I expected the run to be my strong event this year. I have made real progress on my running speed and endurance, with miles logged in hot weather and the incorporation of weekly speed work and lots of hills. I’ve kept up my regular strength training to build strength in my core, hams, ad/abductors and glutes and my weight is down about 5 pounds from last year. Since I came off of the bike with no hint of cramps to come, even in my toes, I came into transition ready to PR the run. Making the change and leaving the chute out of T2, I felt super great. Strong, happy and ready to fly. And that was the case for about 50 yards. Then–AAARGH!!! My left hamstring pulled so tight I couldn’t take a another step. I stopped to massage it, with Mariane Marr also helping. At this time, I took three e21, 1200 mg of sodium, drank a bunch of Zipfizz and sprayed several squirts of a cramp spray I’d purchased at Ironman New Zealand into my mouth. (I thought I came prepared to beat any cramps that might appear.) The cramp worked itself out and I headed out, feeling good as new. And this was the pattern for the next 13.1 miles. Run, cramp, massage and take gunk, recover, run again. (If I could have run through the cramps I would have. When I have tried that, my legs have totally frozen up and I’ve fallen to the ground. Memorably during the bike leg at Ironman France, and at the Val Nolasco Half Marathon when I collapsed to the ground with about 50 meters to go to the finish.) During the running phases of this event, I tried everything I could think of to keep the cramps at bay–taking shorter strides, longer strides, running slower, running faster to make up time, walking down hills, walking up hills, singing, saying my mantras. But alas, nothing worked. Coming onto the final fairway, I thought I was good to make it to the finish if I just stayed steady. As I approached a group of fabulous Try Fitness supporters, there came a severe cramp in my right adductor. No cheering, encouragement or goading made the cramp go away. I did my routine for the day and then trotted in to the finish with a disappointing run time of 2:32:29. I kept my 7th age group place, and also amazingly moved up to 933 place overall.

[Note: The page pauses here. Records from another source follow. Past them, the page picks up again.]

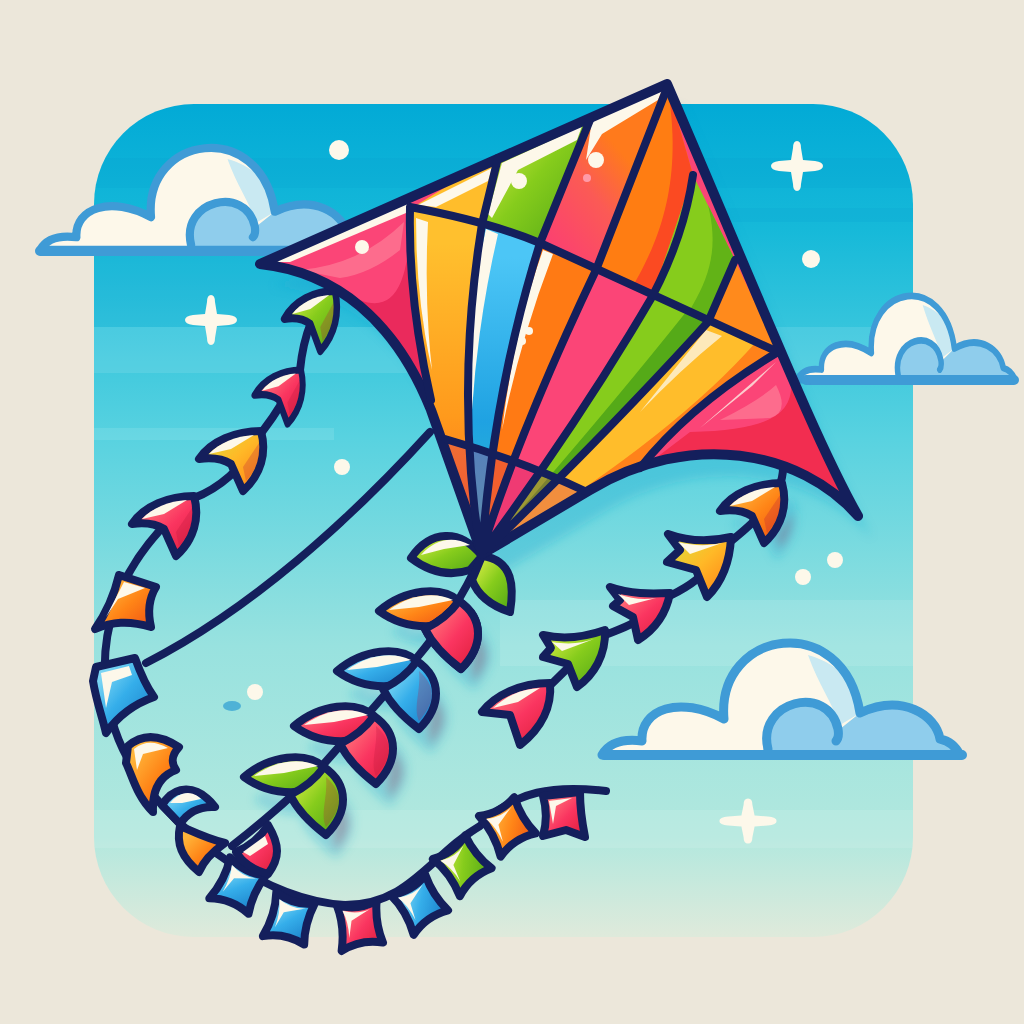
<!DOCTYPE html>
<html lang="en">
<head>
<meta charset="utf-8">
<title>Kite in the sky</title>
<style>
:root{--paper:#ece7da;--navy:#141f5c;--cream:#fdf8ea;--cloud-line:#3f9bd6;--cloud-shade:#8fcdec;--pink:#fb4577;--red:#ee2f4c;--orange:#ff7a14;--yellow:#ffbd2b;--green:#86cc1c;--blue:#35b4ec;--shadow:#22a9d0}
html,body{margin:0;height:100%;overflow:hidden;background:var(--paper)}
svg{display:block;width:1024px;height:1024px}
.ink{stroke:var(--navy);stroke-linejoin:round;stroke-linecap:round;stroke-width:8}
.line{fill:none}
.spark{fill:var(--cream)}
.shine{fill:var(--cream);stroke:none}
.shade{fill:#b8143c;fill-opacity:.25;stroke:none}
.g{fill:url(#green)}.r{fill:url(#red)}.o{fill:url(#orange)}.y{fill:url(#yellow)}.b{fill:url(#blue)}
</style>
</head>
<body>
<svg viewBox="0 0 1024 1024" role="img" aria-label="A colourful kite with three tails flying among clouds">
<defs>
<linearGradient id="sky" x1="0" y1="0" x2="0" y2="1">
<stop offset="0" stop-color="#02aad6"/><stop offset=".15" stop-color="#16b9d9"/><stop offset=".4" stop-color="#58d2e0"/><stop offset=".65" stop-color="#98e2df"/><stop offset=".88" stop-color="#b2e8de"/><stop offset="1" stop-color="#dfeadb"/>
</linearGradient>
<linearGradient id="green" x1="0" y1="0" x2="1" y2="1"><stop offset=".2" stop-color="#c2e43a"/><stop offset=".5" stop-color="#86cc1c"/><stop offset="1" stop-color="#4fa516"/></linearGradient>
<linearGradient id="red" x1="0" y1="0" x2="1" y2="1"><stop offset=".2" stop-color="#ff7078"/><stop offset=".55" stop-color="#fa3560"/><stop offset="1" stop-color="#dc1c38"/></linearGradient>
<linearGradient id="orange" x1="0" y1="0" x2="1" y2="1"><stop offset=".2" stop-color="#ffb53a"/><stop offset=".55" stop-color="#ff8517"/><stop offset="1" stop-color="#ee4d12"/></linearGradient>
<linearGradient id="yellow" x1="0" y1="0" x2="1" y2="1"><stop offset=".2" stop-color="#e6d436"/><stop offset=".5" stop-color="#ffb927"/><stop offset="1" stop-color="#ff7d14"/></linearGradient>
<linearGradient id="blue" x1="0" y1="0" x2="1" y2="1"><stop offset=".2" stop-color="#7ad5f4"/><stop offset=".5" stop-color="#35aeea"/><stop offset="1" stop-color="#1678c4"/></linearGradient>
<linearGradient id="amber-stripe" x1="0" y1="0" x2="0" y2="1"><stop offset=".1" stop-color="#ffc02e"/><stop offset=".6" stop-color="#ff9a1c"/><stop offset="1" stop-color="#f9601a"/></linearGradient>
<linearGradient id="blue-stripe" x1="0" y1="0" x2="0" y2="1"><stop offset=".1" stop-color="#4cc6f6"/><stop offset=".6" stop-color="#1fa2e2"/><stop offset="1" stop-color="#2ec0c9"/></linearGradient>
<linearGradient id="sunset-stripe" x1="0" y1="1" x2=".8" y2="0"><stop offset=".1" stop-color="#fb3f72"/><stop offset=".45" stop-color="#fb5a55"/><stop offset=".7" stop-color="#ff7a1c"/></linearGradient>
<filter id="soft" x="-10%" y="-10%" width="120%" height="120%"><feGaussianBlur stdDeviation="5"/></filter>
<path id="kite-shape" d="M667 84L260 264C335 272 395 320 431 410L482 554L590 490C690 430 800 450 858 516C815 440 760 300 667 84Z"/>
<clipPath id="kite-clip"><use href="#kite-shape"/></clipPath>
<clipPath id="sky-clip"><rect x="94" y="104" width="819" height="833" rx="100"/></clipPath>
<g id="cloud">
<path fill="var(--cream)" d="M0 112C8 98 24 96 40 98C38 66 78 52 122 76C114-14 242-34 258 70C300 50 334 72 338 96C348 98 354 104 358 112Z"/>
<path fill="var(--cloud-shade)" d="M162 112C152 52 228 36 238 86L258 70C300 50 334 72 338 96C348 98 354 104 358 112Z"/>
<path fill="#c9e9f2" d="M206 12C242 22 256 46 258 70L238 82C230 60 216 40 206 12Z"/>
<path fill="none" stroke="var(--cloud-line)" stroke-width="9" stroke-linecap="round" stroke-linejoin="round" d="M0 112C8 98 24 96 40 98C38 66 78 52 122 76C114-14 242-34 258 70C300 50 334 72 338 96C348 98 354 104 358 112ZM166 106C154 58 226 40 236 86C237 92 236 96 234 98"/>
</g>
<path id="sparkle" class="spark" d="M0-25Q4-25 4-18L6-6L18-5Q26-4 26 0Q26 4 18 5L6 6L4 18Q4 25 0 25Q-4 25-4 18L-6 6L-18 5Q-26 4-26 0Q-26-4-18-5L-6-6L-4-18Q-4-25 0-25Z"/>
<g id="bow">
<path d="M0 0C-18-16-54-12-80 10C-58 26-32 28-8 22Z"/>
<path class="shine" d="M-6-1C-24-10-50-6-70 9L-40 6Z"/>
<path d="M0 0C26 18 24 46 2 68C-14 56-26 44-34 28C-22 22-10 14 0 0Z"/>
<path class="shade" d="M2 10C20 26 18 42 2 60C-4 46 4 30 2 10Z"/>
</g>
<g id="pennant">
<path d="M0 0C-25 0-50 10-62 28C-48 26-38 28-30 33L-18 60C0 44 6 22 0 0Z"/>
<path class="shine" d="M-7 4C-25 5-42 12-52 23L-30 18Z"/>
<path class="shade" d="M-2 12C0 28-6 40-15 50L-18 36Z"/>
</g>
<g id="flag">
<path d="M-20-22Q0-14 20-22Q16 0 22 20Q0 14-20 24Q-14 0-20-22Z"/>
<path class="shine" d="M-15-16Q0-10 13-15L-7-5L-11 12Q-10-4-15-16Z"/>
</g>
</defs>

<rect width="1024" height="1024" fill="var(--paper)"/>

<g id="sky-panel" clip-path="url(#sky-clip)">
<rect x="94" y="104" width="819" height="833" fill="url(#sky)"/>
<g fill="#0092c8" fill-opacity=".13"><rect x="94" y="158" width="819" height="30"/><rect x="700" y="208" width="213" height="14"/><rect x="94" y="250" width="400" height="77"/></g>
<g fill="#fff" fill-opacity=".1"><rect x="94" y="327" width="819" height="46"/><rect x="94" y="428" width="240" height="12"/><rect x="500" y="600" width="413" height="66"/><rect x="94" y="810" width="819" height="38"/></g>
</g>

<g id="clouds">
<use href="#cloud" transform="translate(602 643)"/>
<use href="#cloud" transform="translate(40 148) scale(.91)"/>
<use href="#cloud" transform="translate(797 296) scale(.61 .75)"/>
<g fill="none" stroke="var(--cloud-line)" stroke-width="10" stroke-linecap="round"><path d="M604 755H962M40 251H330M806 380H1014"/></g>
</g>

<g id="sparkles">
<use href="#sparkle" x="797" y="166"/><use href="#sparkle" x="211" y="320"/><use href="#sparkle" transform="translate(748 821) scale(1.1 .9)"/>
<g class="spark"><circle cx="339" cy="150" r="10"/><circle cx="811" cy="259" r="9"/><circle cx="342" cy="467" r="8"/><circle cx="803" cy="577" r="8"/><circle cx="835" cy="560" r="8"/><circle cx="255" cy="692" r="8"/></g>
<ellipse cx="232" cy="706" rx="9" ry="5" fill="#4fb2d6"/>
</g>

<g id="soft-shadows" fill="var(--shadow)" fill-opacity=".32" filter="url(#soft)">
<use href="#kite-shape" x="14" y="22"/>
<use href="#bow" x="472" y="622"/><use href="#bow" x="429" y="685"/><use href="#bow" x="388" y="738"/><use href="#bow" x="334" y="790"/>
<use href="#pennant" x="794" y="500"/>
</g>

<g id="strings" class="ink line">
<path d="M332 290C312 310 303 340 300 370C288 395 275 415 262 432C245 470 215 490 194 498C155 530 128 565 115 605C95 665 105 730 140 778C180 835 265 900 345 905C410 905 430 855 480 826C515 790 555 785 606 791"/>
<path d="M482 554C462 600 440 630 415 660L375 706L322 766C295 795 265 820 232 846"/>
<path d="M783 465C785 500 745 530 725 546C700 585 680 590 660 601C635 630 610 630 595 640C572 665 555 680 520 715"/>
<path d="M430 432C350 520 250 610 146 663"/>
</g>

<g id="left-tail" class="ink" stroke-width="7">
<use href="#pennant" class="g" transform="translate(335 291) scale(.82 1)"/>
<use href="#pennant" class="r" transform="translate(301 370) scale(.75 .9)"/>
<use href="#pennant" class="y" transform="translate(261 431)"/>
<use href="#pennant" class="r" transform="translate(194 496)"/>
<path class="o" d="M119 575L156 587C148 600 148 614 151 627C128 620 112 622 95 629C107 612 114 596 119 575Z"/>
<path class="shine" d="M124 582L145 588L118 599L106 617Z"/>
<path class="b" d="M96 667L135 658C140 672 146 686 154 697C134 704 118 716 106 733C102 716 96 700 93 681Z"/>
<path class="shine" d="M101 673L129 666L132 675L112 682L106 708Z"/>
<path class="o" d="M128 746C144 732 162 736 179 747C170 757 172 764 176 770C160 776 152 790 153 812C137 797 132 775 126 763Z"/>
<path class="shine" d="M134 749C146 740 156 742 168 748L143 754L137 770Z"/>
<path class="b" d="M162 805C174 786 196 782 215 807C200 806 188 812 180 824Z"/>
<path class="shine" d="M170 803C180 791 192 790 201 799L182 803Z"/>
<path class="o" d="M180 826C196 833 208 839 225 843C212 852 204 860 199 872C182 858 176 844 180 826Z"/>
<use href="#flag" class="b" transform="translate(238 886) rotate(27)"/>
<use href="#flag" class="b" transform="translate(289 919) rotate(17)"/>
<use href="#flag" class="r" transform="translate(359 925) rotate(-6)"/>
<use href="#flag" class="b" transform="translate(419 904) rotate(-30)"/>
<use href="#flag" class="g" transform="translate(462 865) rotate(-36)"/>
<use href="#flag" class="o" transform="translate(507 826) rotate(-28)"/>
<path class="r" d="M543 796L580 792C580 808 582 822 585 837L566 830L543 836C547 822 547 810 543 796Z"/>
<path class="shine" d="M549 801L572 798L556 806L553 824Z"/>
</g>

<g id="right-tail" class="ink">
<use href="#pennant" class="o" x="782" y="483"/>
<path class="y" d="M668 534C690 542 710 542 731 537C730 562 722 582 707 597L696 570L667 562L680 550Z"/>
<path class="shine" d="M678 542C694 546 708 546 722 543L690 554Z"/>
<path class="r" d="M610 587C630 594 650 594 670 593C666 615 654 630 638 640L633 617L613 606L620 600Z"/>
<path class="shine" d="M618 594C632 599 644 600 656 598L629 605Z"/>
<path class="g" d="M543 635C565 640 585 637 605 630C606 655 594 675 577 687L568 664L543 657L551 648Z"/>
<path class="shine" d="M552 642C570 645 582 643 594 639L562 651Z"/>
<path class="r" d="M550 683C520 683 495 695 482 712L510 715L520 745C542 728 552 706 550 683Z"/>
<path class="shine" d="M540 688C520 689 505 697 493 708L518 702Z"/>
</g>

<g id="centre-tail" class="ink">
<path class="r" d="M268 825C280 845 280 858 268 874C254 870 242 862 236 852C250 846 260 838 268 825Z"/>
<path class="shine" d="M265 836L268 844L250 856L243 852Z"/>
<use href="#bow" class="g" x="324" y="767"/>
<use href="#bow" class="r" x="374" y="716"/>
<use href="#bow" class="b" x="417" y="661"/>
<use href="#bow" class="o" x="459" y="601"/>
<path class="r" d="M459 601C485 619 483 647 461 669C445 657 433 645 425 629C437 623 449 615 459 601Z"/>
<path class="g" d="M482 556C460 528 430 530 411 558C432 574 452 576 470 570Z"/>
<path class="shine" d="M470 545C452 535 434 540 421 555L444 549Z"/>
<path class="g" d="M482 556C514 560 514 588 510 612C492 606 478 596 472 580Z"/>
</g>

<g id="kite">
<g id="stripes" clip-path="url(#kite-clip)">
<use href="#kite-shape" fill="var(--pink)"/>
<path fill="var(--yellow)" d="M410 209L498 155L482 224Z"/>
<path fill="url(#green)" d="M498 155L590 112L540 243L482 224Z"/>
<path fill="url(#sunset-stripe)" d="M590 112L667 84L596 270L540 243Z"/>
<path fill="#ff7d12" d="M667 84L693 175L652 297L596 270Z"/>
<path fill="#fb4a22" d="M667 84L693 175L652 297L632 288C660 240 684 180 667 84Z"/>
<path fill="var(--green)" d="M693 175L735 260L708 322L652 297Z"/>
<path fill="#62b317" d="M708 205L735 260L708 322L688 313C712 275 718 245 708 205Z"/>
<path fill="#ff8a1c" d="M735 260L778 352L708 322Z"/>
<path fill="url(#amber-stripe)" d="M410 209L482 224Q455 390 480 554L431 400Q410 300 410 209Z"/>
<path fill="url(#blue-stripe)" d="M482 224L540 243Q494 390 482 554Q455 390 482 224Z"/>
<path fill="var(--orange)" d="M540 243L596 270Q520 430 482 554Q494 390 540 243Z"/>
<path fill="var(--pink)" d="M596 270L652 297Q580 420 482 554Q520 430 596 270Z"/>
<path fill="var(--green)" d="M652 297L708 322Q610 430 482 554Q580 420 652 297Z"/>
<path fill="#55aa18" d="M686 312L708 322Q610 430 482 554Q600 420 686 312Z"/>
<path fill="var(--yellow)" d="M708 322L778 352Q690 405 630 470L482 554Q610 430 708 322Z"/>
<path fill="#ff821a" d="M756 342L778 352Q690 405 640 475L482 554Q670 440 756 342Z"/>
<path fill="#f22d50" d="M858 516L788 365C800 410 780 430 690 432L640 470L858 530Z"/>
<path fill="#ea2a5c" d="M410 215Q408 300 431 400L360 300Q410 320 410 215Z"/>
<g class="shine">
<path d="M260 262L408 200L406 213L290 262Z"/><path d="M418 205L492 168L488 181L436 207Z"/><path d="M502 163L582 126L577 140L518 170L492 218L488 214Z"/><path d="M592 120L662 90L658 100L602 134L586 160Z"/>
<path d="M416 218L428 222Q424 300 432 370Q416 300 416 218ZM486 229L498 234Q478 320 472 410Q466 310 486 229ZM543 250L553 254Q520 340 502 430Q514 330 543 250Z"/>
<path d="M706 330L722 336Q680 370 640 412ZM776 362L752 386L700 428Z" fill-opacity=".75"/>
</g>
<g fill="#ff93a4"><path d="M300 270Q360 265 404 222L400 250Q370 274 340 278Z" fill-opacity=".5"/><path d="M720 420Q760 400 776 385Q790 412 770 418Z" fill-opacity=".5"/></g>
<path fill="#d0226a" fill-opacity=".3" d="M444 438L515 464L587 492L482 554Z"/>
</g>
<g id="ribs" class="ink line" stroke-width="9">
<use href="#kite-shape" stroke-width="10"/>
<path d="M410 209Q408 300 431 400M498 158L482 224Q455 390 480 550M590 120L540 243Q494 390 482 550M667 88L596 270Q520 430 482 550M693 175Q684 236 652 297Q580 420 484 550M735 260L708 322Q610 430 488 548M778 352Q690 405 640 468"/>
<path d="M410 207Q490 222 540 243Q600 270 778 352M445 439Q520 460 587 492"/>
</g>
<g id="kite-glints" class="spark"><circle cx="362" cy="247" r="7"/><circle cx="519" cy="181" r="8"/><circle cx="596" cy="160" r="8"/><circle cx="587" cy="178" r="4" fill="#ff9aa8"/><circle cx="529" cy="331" r="4"/><circle cx="522" cy="341" r="4"/></g>
</g>
</svg>
</body>
</html>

I know that I focus on time and race position more than most age groupers, but I am motivated by the results of my races as a reason for the hard training I put in. Additionally, I am driven to qualify for the Ironman World Championships and if I am going to do that, I have to be focused on opportunities to improve. So, what action will I take from this experience? 1) I will significantly dial up my focus on swimming with more time in the water, more masters swimming and more weekly distance. If I had finished the swim still back of the pack at around 48 minutes, I would have saved 10 minutes and finished 4th or 5th in my age group. 2) I will look for and compete in some hot and long running events to test out various cramp solutions in race conditions, including new sports drinks, electrolyte supplements, tonic water, and pickle juice. 3) I will continue to work on my mental game. I was happy with my ongoing ability to stay in it, even with discouragement along the way, but there is always room to toughen up more. 4) My mom asked if I had talked to a sports psychologist to see if there was something going on in my head that was keeping me from improving my swim. I hadn’t thought of that, but what the heck? Know anyone?